Pictures paired with source code
┄┄┄┄┄┄

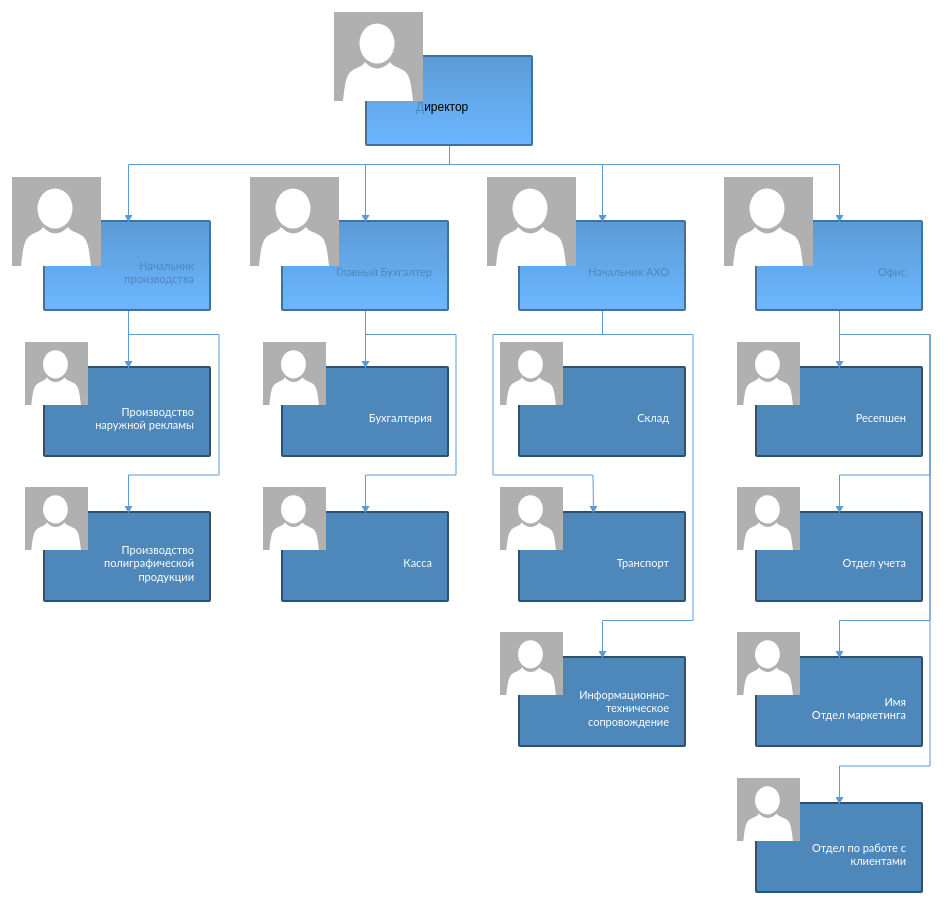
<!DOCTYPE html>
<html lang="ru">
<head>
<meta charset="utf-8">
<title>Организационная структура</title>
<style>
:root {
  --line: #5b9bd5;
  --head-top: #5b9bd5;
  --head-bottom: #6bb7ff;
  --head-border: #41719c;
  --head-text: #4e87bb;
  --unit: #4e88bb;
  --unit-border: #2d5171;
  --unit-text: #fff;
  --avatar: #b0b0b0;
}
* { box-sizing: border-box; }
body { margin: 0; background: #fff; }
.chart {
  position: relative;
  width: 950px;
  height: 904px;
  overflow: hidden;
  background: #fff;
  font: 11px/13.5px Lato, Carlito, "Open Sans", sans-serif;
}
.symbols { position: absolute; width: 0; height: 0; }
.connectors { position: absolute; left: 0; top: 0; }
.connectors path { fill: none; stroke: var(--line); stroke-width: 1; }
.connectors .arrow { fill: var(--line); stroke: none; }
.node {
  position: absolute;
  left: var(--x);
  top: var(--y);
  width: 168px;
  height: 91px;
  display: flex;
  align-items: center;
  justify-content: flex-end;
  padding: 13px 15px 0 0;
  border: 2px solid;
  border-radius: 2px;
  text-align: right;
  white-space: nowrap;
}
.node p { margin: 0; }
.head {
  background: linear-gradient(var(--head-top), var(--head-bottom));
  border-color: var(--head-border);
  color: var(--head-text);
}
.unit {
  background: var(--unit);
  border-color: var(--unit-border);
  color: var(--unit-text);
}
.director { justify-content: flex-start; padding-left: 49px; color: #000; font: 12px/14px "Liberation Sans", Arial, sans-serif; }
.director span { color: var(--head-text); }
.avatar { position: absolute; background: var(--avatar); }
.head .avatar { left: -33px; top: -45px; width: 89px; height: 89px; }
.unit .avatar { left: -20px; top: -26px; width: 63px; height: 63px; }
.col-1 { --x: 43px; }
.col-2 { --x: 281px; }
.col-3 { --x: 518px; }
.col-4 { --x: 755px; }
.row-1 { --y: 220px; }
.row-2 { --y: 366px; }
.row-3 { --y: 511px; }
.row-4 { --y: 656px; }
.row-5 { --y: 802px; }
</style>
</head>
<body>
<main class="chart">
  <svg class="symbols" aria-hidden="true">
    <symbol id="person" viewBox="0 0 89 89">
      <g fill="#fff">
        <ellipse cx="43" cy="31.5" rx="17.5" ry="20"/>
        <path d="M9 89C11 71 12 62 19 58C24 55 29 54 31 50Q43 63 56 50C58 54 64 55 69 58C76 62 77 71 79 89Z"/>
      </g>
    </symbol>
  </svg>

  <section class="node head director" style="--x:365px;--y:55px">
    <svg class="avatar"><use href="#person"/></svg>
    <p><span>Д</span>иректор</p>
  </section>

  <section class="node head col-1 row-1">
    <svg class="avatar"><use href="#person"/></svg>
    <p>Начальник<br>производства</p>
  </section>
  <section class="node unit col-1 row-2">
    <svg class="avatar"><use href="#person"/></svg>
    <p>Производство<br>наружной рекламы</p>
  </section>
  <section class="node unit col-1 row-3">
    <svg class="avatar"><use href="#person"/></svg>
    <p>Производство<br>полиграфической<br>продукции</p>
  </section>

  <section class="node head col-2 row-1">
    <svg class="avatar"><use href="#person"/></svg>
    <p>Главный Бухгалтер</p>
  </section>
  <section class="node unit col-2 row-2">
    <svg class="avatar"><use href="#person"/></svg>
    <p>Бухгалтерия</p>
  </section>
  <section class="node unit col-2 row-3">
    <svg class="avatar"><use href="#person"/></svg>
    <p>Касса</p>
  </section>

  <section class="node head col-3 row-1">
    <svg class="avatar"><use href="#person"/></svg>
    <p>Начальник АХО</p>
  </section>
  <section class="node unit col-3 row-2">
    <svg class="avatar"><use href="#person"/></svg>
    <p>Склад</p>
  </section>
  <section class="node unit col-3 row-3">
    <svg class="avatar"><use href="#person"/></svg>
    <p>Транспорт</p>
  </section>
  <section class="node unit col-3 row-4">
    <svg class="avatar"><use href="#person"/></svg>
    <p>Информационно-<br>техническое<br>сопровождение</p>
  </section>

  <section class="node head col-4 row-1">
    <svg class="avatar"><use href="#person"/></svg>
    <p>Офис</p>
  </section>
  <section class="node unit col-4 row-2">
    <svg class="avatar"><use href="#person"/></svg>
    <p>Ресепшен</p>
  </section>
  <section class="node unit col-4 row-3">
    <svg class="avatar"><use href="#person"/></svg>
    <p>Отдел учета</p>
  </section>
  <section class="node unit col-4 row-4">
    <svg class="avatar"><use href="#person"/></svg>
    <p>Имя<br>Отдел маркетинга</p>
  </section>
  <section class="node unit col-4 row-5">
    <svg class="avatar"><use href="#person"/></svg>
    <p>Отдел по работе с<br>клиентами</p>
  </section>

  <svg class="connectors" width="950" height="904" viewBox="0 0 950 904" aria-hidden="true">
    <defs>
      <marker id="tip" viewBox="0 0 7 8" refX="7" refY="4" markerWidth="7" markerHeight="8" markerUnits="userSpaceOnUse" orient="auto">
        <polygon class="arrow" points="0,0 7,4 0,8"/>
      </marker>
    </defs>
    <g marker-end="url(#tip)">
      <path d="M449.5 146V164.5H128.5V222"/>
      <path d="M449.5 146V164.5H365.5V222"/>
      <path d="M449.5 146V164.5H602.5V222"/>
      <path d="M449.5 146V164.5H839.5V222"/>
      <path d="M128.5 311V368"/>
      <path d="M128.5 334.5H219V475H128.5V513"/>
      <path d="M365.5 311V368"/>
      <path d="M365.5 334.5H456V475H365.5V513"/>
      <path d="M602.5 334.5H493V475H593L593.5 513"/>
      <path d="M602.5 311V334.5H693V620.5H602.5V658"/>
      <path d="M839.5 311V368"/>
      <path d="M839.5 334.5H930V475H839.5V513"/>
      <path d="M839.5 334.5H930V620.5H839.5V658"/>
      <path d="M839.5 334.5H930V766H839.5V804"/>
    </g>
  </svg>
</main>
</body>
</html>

┄┄┄┄┄┄

→ Exercise goal
What you give back should be exactly the lines of the data above from the line with "--head-border: #41719c;" through the line with "padding: 13px 15px 0 0;", both of those included, and nothing more.

→ Solution for this exercise
  --head-border: #41719c;
  --head-text: #4e87bb;
  --unit: #4e88bb;
  --unit-border: #2d5171;
  --unit-text: #fff;
  --avatar: #b0b0b0;
}
* { box-sizing: border-box; }
body { margin: 0; background: #fff; }
.chart {
  position: relative;
  width: 950px;
  height: 904px;
  overflow: hidden;
  background: #fff;
  font: 11px/13.5px Lato, Carlito, "Open Sans", sans-serif;
}
.symbols { position: absolute; width: 0; height: 0; }
.connectors { position: absolute; left: 0; top: 0; }
.connectors path { fill: none; stroke: var(--line); stroke-width: 1; }
.connectors .arrow { fill: var(--line); stroke: none; }
.node {
  position: absolute;
  left: var(--x);
  top: var(--y);
  width: 168px;
  height: 91px;
  display: flex;
  align-items: center;
  justify-content: flex-end;
  padding: 13px 15px 0 0;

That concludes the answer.